Midwest Overview - July 2009
This was the coldest July on record for the nine-state Midwest region, based on preliminary temperature data. The average temperature for the region was 68.0°F, 4.7°F below normal. The previous record was 68.9°F in 1992. Illinois, Indiana, and Iowa also set their state record in July. Wisconsin, Michigan, Ohio, and Kentucky recorded their second coldest July, while Minnesota was third and Missouri was fourth.
The entire Midwest was below normal ranging from about 2°F below normal in eastern Ohio to as much as 6°F below normal in eastern Iowa (Figure 1). The region was below normal nearly every day in July with two particularly cold periods, July 1-9 and July 17-23. There were fewer than 20 record highs observed while more than 1800 record lows were recorded in July. The record lows were spread across all nine states (Figure 2) with the number of record lows in each state ranging from just over a hundred in Ohio to more than 250 in Wisconsin, Iowa, Illinois, and Missouri.

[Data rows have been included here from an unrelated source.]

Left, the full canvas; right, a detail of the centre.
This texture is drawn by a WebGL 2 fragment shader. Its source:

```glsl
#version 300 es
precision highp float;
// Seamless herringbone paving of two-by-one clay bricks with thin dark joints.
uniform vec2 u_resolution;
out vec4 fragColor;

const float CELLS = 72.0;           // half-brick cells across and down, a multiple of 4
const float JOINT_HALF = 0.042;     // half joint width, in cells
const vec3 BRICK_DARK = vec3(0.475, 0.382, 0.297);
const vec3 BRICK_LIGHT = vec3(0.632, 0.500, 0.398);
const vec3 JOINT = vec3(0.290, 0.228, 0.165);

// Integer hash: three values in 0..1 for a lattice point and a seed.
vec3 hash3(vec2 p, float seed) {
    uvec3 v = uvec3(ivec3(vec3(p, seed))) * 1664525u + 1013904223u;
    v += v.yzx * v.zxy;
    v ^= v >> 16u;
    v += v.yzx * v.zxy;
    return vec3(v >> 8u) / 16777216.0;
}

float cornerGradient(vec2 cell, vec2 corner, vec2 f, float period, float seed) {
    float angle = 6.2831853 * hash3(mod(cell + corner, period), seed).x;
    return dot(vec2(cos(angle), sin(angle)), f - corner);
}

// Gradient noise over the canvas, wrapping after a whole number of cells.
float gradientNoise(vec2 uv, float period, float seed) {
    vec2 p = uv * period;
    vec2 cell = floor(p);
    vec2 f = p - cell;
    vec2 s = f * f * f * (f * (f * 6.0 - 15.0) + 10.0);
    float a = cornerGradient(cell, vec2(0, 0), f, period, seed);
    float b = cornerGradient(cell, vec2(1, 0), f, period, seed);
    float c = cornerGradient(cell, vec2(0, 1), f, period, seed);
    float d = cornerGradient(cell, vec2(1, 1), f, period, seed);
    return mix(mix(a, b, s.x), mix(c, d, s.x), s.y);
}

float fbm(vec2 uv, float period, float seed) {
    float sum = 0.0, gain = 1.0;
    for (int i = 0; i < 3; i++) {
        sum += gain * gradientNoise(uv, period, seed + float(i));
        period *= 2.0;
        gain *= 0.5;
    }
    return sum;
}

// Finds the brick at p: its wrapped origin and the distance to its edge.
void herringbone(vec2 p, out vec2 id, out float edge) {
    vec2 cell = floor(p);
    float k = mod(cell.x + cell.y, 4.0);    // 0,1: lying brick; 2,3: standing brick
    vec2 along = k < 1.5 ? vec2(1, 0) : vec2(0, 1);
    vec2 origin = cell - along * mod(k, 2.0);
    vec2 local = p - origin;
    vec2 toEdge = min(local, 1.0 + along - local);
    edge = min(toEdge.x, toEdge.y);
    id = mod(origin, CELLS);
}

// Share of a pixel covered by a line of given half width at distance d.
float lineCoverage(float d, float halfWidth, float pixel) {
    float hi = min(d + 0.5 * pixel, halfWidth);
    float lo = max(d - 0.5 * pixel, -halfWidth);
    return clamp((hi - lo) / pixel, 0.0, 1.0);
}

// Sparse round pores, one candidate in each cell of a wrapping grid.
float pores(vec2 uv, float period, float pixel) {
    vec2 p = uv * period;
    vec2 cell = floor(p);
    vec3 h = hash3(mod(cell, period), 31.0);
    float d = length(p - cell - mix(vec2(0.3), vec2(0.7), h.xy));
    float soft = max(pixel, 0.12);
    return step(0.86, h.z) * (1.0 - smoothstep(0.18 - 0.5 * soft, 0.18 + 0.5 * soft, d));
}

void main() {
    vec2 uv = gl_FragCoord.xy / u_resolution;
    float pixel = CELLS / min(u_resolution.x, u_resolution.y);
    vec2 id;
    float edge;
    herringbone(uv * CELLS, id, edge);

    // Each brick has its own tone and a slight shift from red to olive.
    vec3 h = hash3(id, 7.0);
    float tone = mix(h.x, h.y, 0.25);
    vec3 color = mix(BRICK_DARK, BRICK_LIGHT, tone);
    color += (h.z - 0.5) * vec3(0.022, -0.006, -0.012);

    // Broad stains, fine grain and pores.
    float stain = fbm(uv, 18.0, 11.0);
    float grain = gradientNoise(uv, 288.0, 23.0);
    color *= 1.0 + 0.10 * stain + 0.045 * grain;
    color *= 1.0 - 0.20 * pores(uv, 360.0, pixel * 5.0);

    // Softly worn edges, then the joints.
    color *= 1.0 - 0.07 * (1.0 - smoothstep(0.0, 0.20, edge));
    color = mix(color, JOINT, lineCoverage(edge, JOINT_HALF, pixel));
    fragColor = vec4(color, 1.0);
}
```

High temperatures were depressed more so than minimum temperatures. Of the 1832 record lows, 444 were record low minimum temperatures and 1388 were record low maximum temperatures. 90°F days were much rarer than normal for July (Figure 3). Typical counts range up to the middle teens in the southern Midwest, but July 2009 had about a dozen fewer 90°F days than normal.

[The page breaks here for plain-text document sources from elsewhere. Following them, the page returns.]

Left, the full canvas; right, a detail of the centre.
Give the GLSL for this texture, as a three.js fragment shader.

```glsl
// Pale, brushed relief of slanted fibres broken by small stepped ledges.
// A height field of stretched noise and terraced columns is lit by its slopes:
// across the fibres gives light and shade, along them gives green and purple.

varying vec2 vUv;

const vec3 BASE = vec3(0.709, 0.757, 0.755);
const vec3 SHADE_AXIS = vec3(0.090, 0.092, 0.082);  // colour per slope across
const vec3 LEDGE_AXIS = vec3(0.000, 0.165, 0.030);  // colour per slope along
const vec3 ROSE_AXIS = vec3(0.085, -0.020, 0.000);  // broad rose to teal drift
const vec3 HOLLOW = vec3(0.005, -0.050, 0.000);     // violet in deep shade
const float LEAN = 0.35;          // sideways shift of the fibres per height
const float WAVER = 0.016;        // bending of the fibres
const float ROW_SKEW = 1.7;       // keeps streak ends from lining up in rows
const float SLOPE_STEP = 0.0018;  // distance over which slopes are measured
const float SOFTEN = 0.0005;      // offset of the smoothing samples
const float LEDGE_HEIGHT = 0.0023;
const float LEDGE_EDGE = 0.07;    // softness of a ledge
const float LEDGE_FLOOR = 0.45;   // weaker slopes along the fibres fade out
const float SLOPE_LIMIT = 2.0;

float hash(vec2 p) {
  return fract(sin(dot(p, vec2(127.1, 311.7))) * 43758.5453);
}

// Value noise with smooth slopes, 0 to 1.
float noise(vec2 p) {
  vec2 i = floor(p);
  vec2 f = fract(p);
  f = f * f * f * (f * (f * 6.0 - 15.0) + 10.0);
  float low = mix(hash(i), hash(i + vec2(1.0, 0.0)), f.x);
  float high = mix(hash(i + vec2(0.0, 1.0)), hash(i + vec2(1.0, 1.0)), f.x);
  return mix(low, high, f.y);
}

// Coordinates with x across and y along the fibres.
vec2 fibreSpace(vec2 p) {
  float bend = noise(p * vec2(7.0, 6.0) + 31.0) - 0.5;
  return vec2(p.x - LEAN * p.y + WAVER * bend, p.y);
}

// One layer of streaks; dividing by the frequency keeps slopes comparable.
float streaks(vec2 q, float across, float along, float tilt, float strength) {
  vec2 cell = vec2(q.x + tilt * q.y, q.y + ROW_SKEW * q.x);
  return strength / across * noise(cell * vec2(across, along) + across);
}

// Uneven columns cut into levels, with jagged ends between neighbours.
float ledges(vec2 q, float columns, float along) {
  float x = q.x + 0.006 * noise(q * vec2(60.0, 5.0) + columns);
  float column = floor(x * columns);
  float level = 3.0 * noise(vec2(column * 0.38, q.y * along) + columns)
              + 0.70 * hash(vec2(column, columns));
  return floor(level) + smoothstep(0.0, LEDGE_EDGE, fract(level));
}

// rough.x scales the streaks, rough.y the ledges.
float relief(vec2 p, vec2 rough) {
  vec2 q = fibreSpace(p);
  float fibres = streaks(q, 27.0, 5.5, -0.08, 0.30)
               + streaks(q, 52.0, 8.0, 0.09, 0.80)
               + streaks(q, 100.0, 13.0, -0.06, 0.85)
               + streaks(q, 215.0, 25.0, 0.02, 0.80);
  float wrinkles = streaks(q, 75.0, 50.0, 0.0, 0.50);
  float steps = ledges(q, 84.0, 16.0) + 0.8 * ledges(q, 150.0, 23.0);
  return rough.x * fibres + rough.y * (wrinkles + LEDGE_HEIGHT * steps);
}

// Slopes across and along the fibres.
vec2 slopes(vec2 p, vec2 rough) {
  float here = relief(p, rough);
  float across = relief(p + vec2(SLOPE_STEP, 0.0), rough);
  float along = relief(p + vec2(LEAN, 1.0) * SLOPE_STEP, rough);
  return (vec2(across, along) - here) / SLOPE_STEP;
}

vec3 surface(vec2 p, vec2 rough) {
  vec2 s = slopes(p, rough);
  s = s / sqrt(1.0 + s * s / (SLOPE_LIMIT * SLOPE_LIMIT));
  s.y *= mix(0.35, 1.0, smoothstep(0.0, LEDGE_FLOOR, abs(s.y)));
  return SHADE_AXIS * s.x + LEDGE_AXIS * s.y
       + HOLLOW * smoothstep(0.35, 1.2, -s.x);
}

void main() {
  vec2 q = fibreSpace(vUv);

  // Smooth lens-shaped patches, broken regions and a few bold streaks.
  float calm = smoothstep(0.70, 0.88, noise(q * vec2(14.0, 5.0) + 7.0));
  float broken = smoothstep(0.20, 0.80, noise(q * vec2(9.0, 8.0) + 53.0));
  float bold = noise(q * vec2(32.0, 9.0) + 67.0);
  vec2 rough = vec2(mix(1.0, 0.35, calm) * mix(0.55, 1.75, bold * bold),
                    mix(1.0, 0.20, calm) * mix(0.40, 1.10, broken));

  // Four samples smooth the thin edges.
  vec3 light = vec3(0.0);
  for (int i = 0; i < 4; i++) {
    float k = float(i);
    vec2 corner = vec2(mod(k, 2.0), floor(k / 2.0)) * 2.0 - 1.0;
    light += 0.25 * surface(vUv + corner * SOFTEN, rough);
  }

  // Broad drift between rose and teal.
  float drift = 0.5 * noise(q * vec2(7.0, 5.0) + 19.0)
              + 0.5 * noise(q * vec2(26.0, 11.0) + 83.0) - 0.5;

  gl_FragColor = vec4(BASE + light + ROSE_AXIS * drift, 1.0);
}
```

Many stations in the Midwest recorded their coolest July in 2009.
Precipitation varied from below 50% of normal in central Minnesota and most of Wisconsin to as much as 150% of normal in southern Missouri, southern Illinois, western Kentucky, and along the Ohio River (Figure 4). Two additional areas of above normal precipitation were northwest Iowa and along the Mississippi River in eastern Iowa and northwest Illinois. Drought conditions persist across east central Minnesota, the northern two-thirds of Wisconsin, and upper Michigan. An emerging dry area extends from central Ohio into northern Indiana and southern Michigan.
Crops Behind Schedule

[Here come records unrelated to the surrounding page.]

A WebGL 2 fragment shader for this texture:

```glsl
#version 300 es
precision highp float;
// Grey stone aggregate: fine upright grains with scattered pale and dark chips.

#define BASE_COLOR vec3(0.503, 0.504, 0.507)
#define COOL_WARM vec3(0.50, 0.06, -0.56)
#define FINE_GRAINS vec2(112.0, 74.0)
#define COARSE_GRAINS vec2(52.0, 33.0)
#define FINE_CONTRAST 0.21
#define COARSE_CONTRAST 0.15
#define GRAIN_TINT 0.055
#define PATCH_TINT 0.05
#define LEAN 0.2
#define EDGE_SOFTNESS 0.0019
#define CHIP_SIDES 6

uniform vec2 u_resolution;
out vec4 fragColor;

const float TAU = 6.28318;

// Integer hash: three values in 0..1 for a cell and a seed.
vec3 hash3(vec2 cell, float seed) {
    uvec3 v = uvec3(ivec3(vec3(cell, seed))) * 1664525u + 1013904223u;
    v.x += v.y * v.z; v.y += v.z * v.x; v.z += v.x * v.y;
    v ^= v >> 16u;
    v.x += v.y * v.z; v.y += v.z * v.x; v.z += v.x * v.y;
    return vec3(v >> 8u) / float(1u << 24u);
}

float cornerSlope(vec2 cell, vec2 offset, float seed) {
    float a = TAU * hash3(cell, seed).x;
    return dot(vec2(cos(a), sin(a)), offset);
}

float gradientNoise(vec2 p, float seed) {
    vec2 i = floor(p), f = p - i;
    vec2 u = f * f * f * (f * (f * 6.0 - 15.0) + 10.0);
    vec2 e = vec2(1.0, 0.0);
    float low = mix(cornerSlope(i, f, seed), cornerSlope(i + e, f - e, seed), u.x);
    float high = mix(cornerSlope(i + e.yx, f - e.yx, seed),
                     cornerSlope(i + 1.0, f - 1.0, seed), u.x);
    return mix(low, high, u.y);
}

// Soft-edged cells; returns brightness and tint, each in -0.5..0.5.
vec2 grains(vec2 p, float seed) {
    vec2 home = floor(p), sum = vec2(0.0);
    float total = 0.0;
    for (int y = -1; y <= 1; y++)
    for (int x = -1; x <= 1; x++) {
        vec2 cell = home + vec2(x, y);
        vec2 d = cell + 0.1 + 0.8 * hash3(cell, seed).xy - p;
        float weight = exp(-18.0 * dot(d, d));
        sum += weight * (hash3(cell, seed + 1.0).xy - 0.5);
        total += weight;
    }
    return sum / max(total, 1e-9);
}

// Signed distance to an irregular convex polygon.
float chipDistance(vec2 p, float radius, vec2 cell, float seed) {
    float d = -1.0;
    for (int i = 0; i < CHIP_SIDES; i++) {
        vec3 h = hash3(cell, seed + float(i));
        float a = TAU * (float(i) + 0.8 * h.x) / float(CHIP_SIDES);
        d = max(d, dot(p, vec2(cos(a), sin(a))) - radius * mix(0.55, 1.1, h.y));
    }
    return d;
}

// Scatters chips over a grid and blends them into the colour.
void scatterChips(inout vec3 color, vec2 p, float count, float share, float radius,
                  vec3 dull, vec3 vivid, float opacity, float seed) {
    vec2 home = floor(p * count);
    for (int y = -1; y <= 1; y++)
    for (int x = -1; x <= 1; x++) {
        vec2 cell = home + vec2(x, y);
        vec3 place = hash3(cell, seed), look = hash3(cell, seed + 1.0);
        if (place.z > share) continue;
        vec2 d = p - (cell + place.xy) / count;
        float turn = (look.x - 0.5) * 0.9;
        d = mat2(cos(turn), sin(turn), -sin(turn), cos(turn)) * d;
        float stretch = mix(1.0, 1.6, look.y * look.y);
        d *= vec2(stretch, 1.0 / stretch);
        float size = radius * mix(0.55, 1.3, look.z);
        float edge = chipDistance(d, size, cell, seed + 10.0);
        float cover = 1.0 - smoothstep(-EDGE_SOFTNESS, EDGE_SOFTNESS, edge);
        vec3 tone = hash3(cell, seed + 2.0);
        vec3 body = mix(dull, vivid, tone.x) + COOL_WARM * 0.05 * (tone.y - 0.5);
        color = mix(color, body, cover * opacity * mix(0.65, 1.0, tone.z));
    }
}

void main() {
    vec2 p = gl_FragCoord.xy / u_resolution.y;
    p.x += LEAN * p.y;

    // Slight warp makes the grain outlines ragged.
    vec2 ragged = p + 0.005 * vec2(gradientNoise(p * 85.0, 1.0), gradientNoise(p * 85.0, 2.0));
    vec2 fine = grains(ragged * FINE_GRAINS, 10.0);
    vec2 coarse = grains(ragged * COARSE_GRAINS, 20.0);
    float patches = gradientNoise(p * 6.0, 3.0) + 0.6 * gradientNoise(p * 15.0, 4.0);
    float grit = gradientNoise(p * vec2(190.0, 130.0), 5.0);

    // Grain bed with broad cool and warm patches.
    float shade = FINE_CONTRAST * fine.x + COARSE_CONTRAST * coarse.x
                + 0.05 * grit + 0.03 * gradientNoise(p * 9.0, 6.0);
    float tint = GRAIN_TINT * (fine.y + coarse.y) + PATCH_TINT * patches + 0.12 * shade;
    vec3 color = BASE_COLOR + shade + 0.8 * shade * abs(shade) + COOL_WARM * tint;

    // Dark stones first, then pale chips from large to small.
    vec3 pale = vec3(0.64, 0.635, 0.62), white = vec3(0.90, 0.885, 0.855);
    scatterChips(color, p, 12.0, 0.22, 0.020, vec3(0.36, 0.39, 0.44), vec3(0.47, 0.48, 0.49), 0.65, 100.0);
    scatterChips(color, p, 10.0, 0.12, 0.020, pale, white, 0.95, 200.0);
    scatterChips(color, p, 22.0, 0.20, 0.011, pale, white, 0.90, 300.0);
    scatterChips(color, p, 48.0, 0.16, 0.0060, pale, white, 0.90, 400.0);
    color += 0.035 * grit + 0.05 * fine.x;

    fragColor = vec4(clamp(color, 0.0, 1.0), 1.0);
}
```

Crops across the Midwest are developing behind schedule but the reasons vary. Delayed development can be attributed to late planting, dry conditions, and the cool weather in various parts of the region. Some warmer weather would be welcome to accelerate growth but additional water would be needed from Minnesota to Ohio in order to avoid stressing the crops.
Severe weather has been somewhat dampened by the cool weather in July. On nine days there were a total of 27 tornado reports in the Midwest during July. Lightning caused the only Midwest weather fatality in July when a teenager was struck in Minnesota on July 21st.
River flooding has been largely absent in July. This spring’s high water has receded and Midwest rivers have largely remained in their banks throughout the month.
For more details on weather and climate events during July 2009, click on the individual weekly report links on the upper right.